Did I ever tell you about the time my Father swam in the Senior Olympics?
He competed in a few different races. I’m pretty sure he competed in the freestyle, backstroke, and breaststroke but not the butterfly. He said he loved to swim the butterfly stroke but his breathing wasn’t right for competition.
The Old Man slimmed down and practiced. He trained hard. But more, this was something The Old Man did to prevent from feeling old.
In recent pages, I have discussed a popular explanation of depression, which is living or thinking irrationally in the past and anxiety is living or thinking the same way in the future. The question then becomes where is the peace. The answer is here and now. However, our reaches into the past or projections into the future have also created certain errors.
As for now, we are a mass of different circuits and patterns. We are records of our past. We are lessons from our experiences. We are also the product of our environment. We can say things like, “My parents used to do that to me,” and then we would swear that we would never do the same thing to our kids.
There is a common theme with this book. The theme is the same as it is with all of my books, which is that first, there needs to be a truth of self and self-discovery. Secondly, and especially when discussing personal or transformational change, improvement or calculating the thought machine, we bring our understanding back to us. We keep this person centered to adjust our thoughts appropriately to fit our needs and personal understanding.
It was autumn and the weather changed. The leaves switched from green to yellow and orange and the winds moved from warm to cool. The mornings showed frost on the grass and above all things, it was football season.

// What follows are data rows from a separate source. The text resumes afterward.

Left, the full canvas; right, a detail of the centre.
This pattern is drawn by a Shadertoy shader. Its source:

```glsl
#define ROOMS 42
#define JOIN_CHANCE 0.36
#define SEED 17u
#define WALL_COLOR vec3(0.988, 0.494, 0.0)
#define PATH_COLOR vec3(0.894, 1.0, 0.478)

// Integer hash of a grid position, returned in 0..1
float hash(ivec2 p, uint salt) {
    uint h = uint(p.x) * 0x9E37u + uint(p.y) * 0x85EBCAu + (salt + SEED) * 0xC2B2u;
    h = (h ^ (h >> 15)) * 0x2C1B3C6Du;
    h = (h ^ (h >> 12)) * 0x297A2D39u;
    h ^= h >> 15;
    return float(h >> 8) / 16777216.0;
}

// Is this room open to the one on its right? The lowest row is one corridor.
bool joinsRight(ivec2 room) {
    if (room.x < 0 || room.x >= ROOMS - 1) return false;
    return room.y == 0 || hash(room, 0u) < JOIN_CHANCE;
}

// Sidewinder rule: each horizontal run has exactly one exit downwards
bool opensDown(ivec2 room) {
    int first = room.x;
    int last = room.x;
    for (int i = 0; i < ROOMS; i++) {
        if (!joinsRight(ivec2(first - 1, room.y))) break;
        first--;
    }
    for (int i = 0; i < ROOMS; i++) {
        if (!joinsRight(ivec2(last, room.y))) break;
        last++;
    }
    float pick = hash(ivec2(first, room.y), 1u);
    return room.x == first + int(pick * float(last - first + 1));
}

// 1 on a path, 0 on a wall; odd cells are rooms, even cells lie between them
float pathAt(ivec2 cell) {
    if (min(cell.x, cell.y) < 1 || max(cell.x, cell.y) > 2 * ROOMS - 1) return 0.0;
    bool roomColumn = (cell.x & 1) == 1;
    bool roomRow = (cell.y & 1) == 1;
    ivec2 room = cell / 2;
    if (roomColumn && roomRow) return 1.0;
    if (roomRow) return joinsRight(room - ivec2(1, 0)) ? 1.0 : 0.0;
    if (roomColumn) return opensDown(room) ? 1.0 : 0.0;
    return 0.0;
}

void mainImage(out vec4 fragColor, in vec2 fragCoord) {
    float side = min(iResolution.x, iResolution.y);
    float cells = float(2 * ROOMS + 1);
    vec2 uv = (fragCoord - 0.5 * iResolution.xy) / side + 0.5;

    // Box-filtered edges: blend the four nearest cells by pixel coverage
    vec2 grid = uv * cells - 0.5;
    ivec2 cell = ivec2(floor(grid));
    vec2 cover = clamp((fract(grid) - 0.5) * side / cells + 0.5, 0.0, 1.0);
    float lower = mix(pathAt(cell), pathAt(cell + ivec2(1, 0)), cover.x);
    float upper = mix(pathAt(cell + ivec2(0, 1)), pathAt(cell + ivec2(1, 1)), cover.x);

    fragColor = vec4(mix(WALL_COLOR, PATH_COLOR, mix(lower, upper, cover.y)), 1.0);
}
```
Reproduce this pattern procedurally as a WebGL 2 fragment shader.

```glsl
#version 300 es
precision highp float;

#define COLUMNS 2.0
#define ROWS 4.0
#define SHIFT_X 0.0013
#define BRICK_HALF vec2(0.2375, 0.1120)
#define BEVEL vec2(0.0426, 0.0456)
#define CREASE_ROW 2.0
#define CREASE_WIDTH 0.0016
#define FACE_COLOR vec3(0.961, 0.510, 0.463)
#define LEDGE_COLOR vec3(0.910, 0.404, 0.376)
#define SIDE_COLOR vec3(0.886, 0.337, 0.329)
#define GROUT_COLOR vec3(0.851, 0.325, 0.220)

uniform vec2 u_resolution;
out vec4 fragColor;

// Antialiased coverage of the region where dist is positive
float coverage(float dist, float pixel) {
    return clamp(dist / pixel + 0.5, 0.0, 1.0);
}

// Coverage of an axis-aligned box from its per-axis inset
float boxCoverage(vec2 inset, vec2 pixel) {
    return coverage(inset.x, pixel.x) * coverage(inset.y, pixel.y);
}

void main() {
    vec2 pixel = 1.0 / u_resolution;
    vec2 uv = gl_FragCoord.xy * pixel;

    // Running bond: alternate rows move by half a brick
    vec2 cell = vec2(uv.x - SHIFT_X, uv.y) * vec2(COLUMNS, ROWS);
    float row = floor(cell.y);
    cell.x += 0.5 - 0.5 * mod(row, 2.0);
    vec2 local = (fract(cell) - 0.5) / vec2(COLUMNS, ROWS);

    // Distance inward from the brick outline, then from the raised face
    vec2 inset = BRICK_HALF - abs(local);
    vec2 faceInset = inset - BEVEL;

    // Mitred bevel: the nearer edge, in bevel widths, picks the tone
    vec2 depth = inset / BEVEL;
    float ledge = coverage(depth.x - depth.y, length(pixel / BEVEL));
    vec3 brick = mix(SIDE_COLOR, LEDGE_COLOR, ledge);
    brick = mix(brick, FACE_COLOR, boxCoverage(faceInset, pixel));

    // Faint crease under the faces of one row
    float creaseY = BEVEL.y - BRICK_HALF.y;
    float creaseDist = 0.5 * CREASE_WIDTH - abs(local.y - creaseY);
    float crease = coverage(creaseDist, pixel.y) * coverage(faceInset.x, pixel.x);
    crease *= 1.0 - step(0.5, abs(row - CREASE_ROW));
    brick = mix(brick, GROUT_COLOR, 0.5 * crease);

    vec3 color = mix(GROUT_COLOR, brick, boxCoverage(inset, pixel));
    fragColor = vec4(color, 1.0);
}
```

The ground was hard and the toes were cold. I was small and played in what was called the pee wee league. My helmet was bigger than my shoulders and my pads were too big as well.
I was no stranger to sports because sports was an important topic in my home. My Father was a coach. He was an athlete when he was younger. My brother was well-known in town for his time on the football field.
I would like to take you on a little trip. So, for the moment, I am going to ask that you rule out the distractions around you. Take a deep breath and find your center.
Unplug from everything and follow along:
Imagine the morning. You are awake and ready for the day. There is nothing pressing and nothing pending. The slate is clean and you are about to leave your home and start the day.
Imagine yourself in your desired surroundings. See your home and decorate this exactly as you would want it to be. Think about the different rooms and the furniture. Think about the shelves and the entertainment center in your living room. Imagine the way the rooms would flow into one another. The sun is beaming in through the windows and the day is bright.
The idea is to improve on a daily basis. And that’s it. There’s really no secret here. Short, sweet and simple. We want to be better, think better and feel better. We want our life to work out. We want to honor our thoughts, our wants and our needs. Most of all, we want to improve the quality of our life. But first, we have to improve the quality of our thinking. Right?
Let’s go back to that mental picture of a busy day in the middle of Times Square, New York City. Can you see it?
Imagine the weather is neither too warm nor too cool, but perfect in either direction. Envision a blue sky. It’s a perfect day in New York City. People are walking around, up and down the streets. Imagine the different faces that pass us.
Keep it simple . . .
This is the most basic suggestion. Keep it simple. When it comes to change or when it comes to work, life or anything that we encounter; keep it simple.
Life is happening. They underpaid me this week and bills are due. There are feuds between family members. There’s a virus going around that has literally stopped the world, changed our life and the virus keeps mutating. We have life problems. We have emotional difficulties. We have physical concerns and everywhere we look, life is going on.
If we think about it, everyone knows the basic rules to live a good life. We know how to eat and sleep. We know that our body has needs. The mind has needs too.
Everybody knows the dignity of a handshake. We know that a person’s word is a person’s word, which ties to the old question or saying, “If you don’t have your word, then what do you have?”
It’s a good question.
If you’re not being you, then who are you being?
How long can a machine run at full throttle without rest? I’ve seen a movie where they talk about being placed in a blender that never stops and the thought was argued because the machine can only run for so long. Come to think of it, in our last discussion about the thought machine I mentioned my time as a stationary engineer in a central plant. We ran large chilled water systems here. And we had more than one. Why? Because in case one shuts down. But also, it’s better to alternate machines to keep the run-times down. It’s also better to run two machines at 50% than one machine at 100%.
So, the question remains. How long can an engine move at its fastest speed? How long can the gas pedal be pushed to the pins until the engine blows? Or better yet, how long can a person last without backing off the throttle?